[Material to process]:
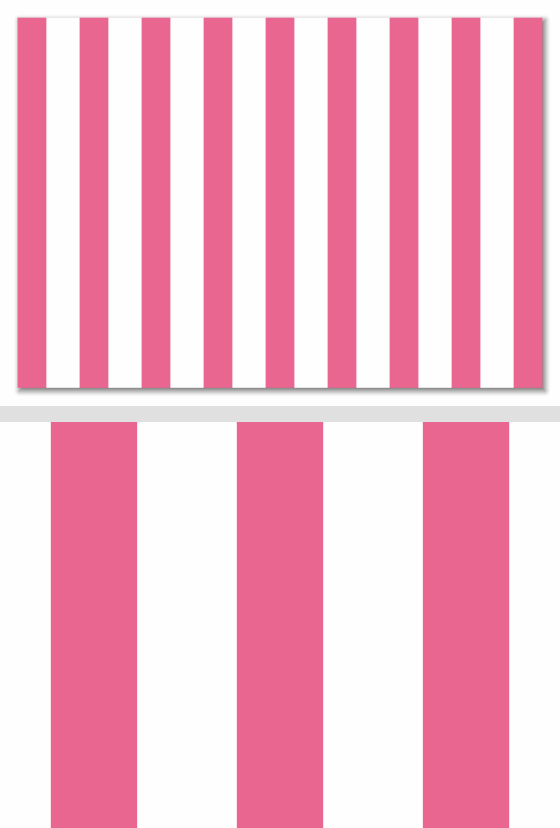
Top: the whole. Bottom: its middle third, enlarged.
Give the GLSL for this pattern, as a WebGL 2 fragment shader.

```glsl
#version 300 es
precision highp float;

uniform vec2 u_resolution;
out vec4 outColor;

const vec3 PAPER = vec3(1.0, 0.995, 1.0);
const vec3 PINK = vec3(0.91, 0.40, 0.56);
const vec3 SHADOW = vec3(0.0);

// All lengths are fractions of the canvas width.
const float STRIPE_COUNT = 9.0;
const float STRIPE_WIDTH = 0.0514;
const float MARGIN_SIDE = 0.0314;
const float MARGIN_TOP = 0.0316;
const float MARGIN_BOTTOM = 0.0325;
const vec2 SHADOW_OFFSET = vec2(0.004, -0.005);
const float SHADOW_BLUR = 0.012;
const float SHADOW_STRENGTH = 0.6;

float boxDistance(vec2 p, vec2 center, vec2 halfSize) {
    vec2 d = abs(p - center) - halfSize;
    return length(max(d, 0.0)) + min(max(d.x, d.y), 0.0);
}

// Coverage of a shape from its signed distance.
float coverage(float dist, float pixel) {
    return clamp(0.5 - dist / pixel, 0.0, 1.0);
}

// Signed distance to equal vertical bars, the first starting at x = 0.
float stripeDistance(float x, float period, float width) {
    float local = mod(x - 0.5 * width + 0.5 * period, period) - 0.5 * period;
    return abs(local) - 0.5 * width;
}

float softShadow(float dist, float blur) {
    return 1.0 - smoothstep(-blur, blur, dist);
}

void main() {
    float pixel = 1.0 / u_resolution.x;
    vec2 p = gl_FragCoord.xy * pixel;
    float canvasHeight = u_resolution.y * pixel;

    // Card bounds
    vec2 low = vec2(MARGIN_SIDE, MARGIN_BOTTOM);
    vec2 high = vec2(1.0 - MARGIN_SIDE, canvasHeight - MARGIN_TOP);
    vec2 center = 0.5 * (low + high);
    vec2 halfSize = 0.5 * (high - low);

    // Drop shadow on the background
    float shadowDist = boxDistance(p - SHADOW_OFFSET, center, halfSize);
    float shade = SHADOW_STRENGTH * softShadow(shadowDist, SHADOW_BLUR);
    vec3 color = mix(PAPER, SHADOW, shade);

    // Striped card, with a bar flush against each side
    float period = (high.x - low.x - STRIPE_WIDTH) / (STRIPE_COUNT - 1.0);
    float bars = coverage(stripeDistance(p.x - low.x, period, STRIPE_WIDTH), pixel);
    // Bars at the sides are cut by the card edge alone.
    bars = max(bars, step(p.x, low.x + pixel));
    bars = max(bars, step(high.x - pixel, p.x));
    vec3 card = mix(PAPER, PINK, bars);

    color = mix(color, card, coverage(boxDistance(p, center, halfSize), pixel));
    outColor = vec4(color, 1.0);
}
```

---

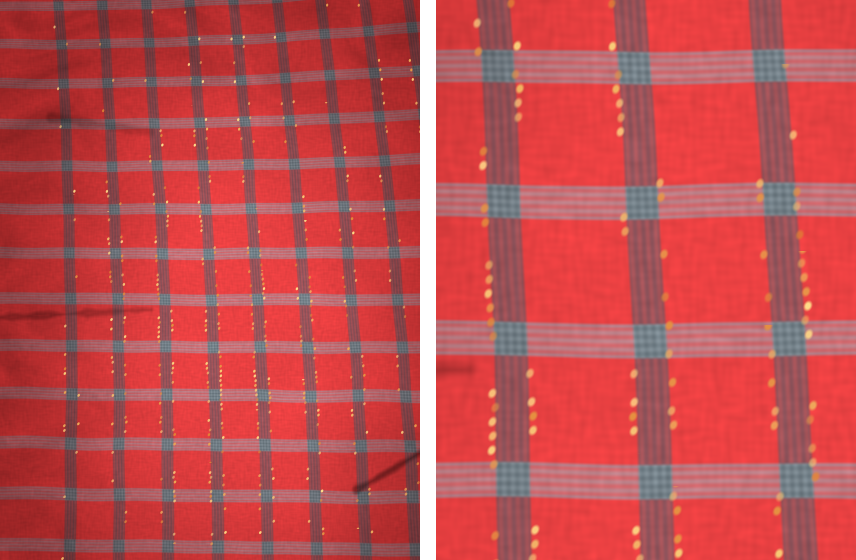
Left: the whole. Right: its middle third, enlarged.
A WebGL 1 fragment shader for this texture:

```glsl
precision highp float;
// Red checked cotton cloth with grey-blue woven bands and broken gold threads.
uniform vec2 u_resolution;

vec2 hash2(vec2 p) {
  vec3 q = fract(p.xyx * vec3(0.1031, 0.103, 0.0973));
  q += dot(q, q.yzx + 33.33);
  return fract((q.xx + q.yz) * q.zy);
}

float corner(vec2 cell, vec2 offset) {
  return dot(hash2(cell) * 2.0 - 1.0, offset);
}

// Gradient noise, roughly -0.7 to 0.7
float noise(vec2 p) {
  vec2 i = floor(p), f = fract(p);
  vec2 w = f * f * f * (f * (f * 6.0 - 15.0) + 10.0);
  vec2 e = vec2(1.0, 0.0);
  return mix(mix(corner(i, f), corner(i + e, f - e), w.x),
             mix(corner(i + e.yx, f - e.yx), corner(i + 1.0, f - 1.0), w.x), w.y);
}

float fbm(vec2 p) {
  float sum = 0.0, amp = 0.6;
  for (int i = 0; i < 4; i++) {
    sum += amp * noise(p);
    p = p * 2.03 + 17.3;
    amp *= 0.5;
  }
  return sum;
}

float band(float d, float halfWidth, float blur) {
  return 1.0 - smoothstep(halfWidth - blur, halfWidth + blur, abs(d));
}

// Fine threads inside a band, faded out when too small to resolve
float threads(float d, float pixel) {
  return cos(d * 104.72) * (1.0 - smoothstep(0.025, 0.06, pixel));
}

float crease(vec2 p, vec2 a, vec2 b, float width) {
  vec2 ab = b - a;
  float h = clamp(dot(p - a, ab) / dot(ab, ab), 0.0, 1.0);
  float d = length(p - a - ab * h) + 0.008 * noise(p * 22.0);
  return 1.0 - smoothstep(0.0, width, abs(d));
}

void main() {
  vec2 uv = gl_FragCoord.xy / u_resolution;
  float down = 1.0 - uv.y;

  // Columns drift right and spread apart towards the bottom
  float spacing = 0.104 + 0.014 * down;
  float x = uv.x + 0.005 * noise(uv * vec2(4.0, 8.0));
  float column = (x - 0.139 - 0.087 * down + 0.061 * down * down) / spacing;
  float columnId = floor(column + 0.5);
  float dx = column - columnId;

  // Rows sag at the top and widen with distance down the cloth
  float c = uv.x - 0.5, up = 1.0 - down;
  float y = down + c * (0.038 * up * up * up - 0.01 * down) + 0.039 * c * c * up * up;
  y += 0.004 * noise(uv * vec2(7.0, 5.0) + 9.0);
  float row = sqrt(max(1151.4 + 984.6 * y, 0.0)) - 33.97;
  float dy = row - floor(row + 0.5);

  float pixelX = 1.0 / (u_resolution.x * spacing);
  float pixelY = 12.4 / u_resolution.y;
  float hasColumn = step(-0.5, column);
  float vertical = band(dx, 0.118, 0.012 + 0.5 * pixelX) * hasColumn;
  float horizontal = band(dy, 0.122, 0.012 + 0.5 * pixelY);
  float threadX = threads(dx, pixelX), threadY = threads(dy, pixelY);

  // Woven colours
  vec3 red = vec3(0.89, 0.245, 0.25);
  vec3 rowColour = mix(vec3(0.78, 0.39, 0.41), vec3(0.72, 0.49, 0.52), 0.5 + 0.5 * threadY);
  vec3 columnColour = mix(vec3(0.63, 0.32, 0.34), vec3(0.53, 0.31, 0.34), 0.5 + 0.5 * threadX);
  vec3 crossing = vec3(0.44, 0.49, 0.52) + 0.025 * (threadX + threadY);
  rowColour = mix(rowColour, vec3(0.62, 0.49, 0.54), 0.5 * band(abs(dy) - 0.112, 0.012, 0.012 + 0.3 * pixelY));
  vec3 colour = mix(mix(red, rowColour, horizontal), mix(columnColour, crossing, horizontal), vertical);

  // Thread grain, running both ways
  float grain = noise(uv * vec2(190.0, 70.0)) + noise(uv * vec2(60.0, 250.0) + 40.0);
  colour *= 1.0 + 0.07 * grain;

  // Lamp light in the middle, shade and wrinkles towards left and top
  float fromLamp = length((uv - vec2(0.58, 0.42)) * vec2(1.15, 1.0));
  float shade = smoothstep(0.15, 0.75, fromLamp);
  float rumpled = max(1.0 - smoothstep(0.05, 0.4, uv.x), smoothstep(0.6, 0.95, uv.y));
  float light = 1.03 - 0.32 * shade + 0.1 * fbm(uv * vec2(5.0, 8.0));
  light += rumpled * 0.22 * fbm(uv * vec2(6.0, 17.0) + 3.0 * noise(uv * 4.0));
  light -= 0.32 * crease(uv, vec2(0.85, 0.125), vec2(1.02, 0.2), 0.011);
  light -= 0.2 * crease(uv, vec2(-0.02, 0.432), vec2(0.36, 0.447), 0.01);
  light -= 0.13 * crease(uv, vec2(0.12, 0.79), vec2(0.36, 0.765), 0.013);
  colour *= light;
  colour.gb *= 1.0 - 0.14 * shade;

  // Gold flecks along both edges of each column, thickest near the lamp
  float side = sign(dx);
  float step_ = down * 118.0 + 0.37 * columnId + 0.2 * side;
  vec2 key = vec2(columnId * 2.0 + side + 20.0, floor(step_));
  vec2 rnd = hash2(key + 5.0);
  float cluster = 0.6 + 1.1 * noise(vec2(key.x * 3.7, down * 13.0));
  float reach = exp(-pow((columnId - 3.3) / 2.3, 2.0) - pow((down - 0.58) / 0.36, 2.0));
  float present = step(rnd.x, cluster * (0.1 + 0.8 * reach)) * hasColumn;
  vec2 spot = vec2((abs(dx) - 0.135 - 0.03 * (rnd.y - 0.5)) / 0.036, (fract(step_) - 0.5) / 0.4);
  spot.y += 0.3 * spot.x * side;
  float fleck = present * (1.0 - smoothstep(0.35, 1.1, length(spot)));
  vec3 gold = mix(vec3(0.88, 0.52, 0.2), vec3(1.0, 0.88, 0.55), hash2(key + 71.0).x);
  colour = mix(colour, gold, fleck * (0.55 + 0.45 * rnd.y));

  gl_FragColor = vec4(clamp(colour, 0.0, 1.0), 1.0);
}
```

---

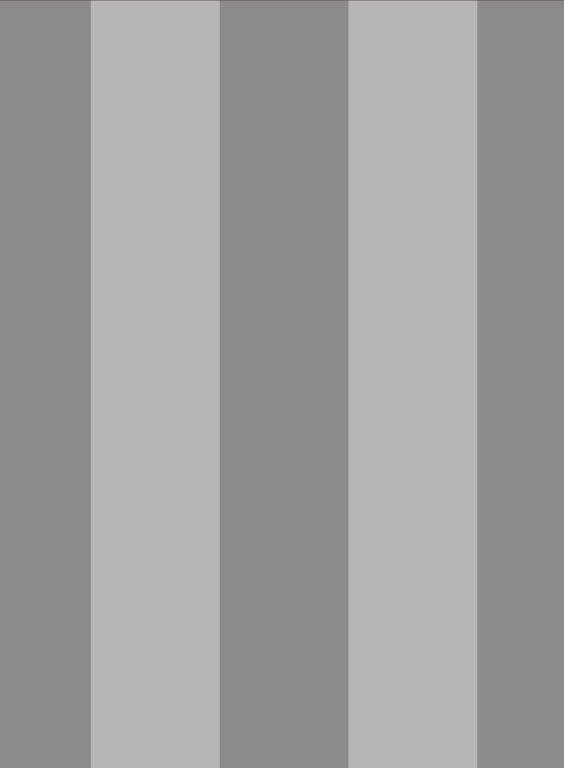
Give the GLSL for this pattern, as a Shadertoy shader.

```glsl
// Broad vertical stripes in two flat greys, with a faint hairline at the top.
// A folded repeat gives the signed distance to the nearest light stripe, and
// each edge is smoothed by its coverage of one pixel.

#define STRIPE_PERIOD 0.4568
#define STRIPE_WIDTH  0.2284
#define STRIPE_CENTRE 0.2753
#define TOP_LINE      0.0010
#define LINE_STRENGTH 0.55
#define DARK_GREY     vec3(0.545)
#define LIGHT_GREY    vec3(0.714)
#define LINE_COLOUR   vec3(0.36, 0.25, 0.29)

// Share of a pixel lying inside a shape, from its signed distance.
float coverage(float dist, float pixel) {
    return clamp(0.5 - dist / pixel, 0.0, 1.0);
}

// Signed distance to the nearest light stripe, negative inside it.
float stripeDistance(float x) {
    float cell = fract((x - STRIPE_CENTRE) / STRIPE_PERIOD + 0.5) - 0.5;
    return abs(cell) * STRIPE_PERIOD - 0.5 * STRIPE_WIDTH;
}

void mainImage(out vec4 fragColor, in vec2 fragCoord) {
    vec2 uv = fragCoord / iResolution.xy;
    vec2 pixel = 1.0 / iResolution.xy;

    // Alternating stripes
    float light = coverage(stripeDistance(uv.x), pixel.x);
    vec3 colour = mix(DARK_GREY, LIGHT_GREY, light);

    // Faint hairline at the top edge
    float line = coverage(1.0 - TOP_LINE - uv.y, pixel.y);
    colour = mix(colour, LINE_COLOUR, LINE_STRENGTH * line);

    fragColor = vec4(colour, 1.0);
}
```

[What needs to be done]: The word "boxDistance" appears on some lines of the data above; count those lines and return only the number.

[Result of the task]: 3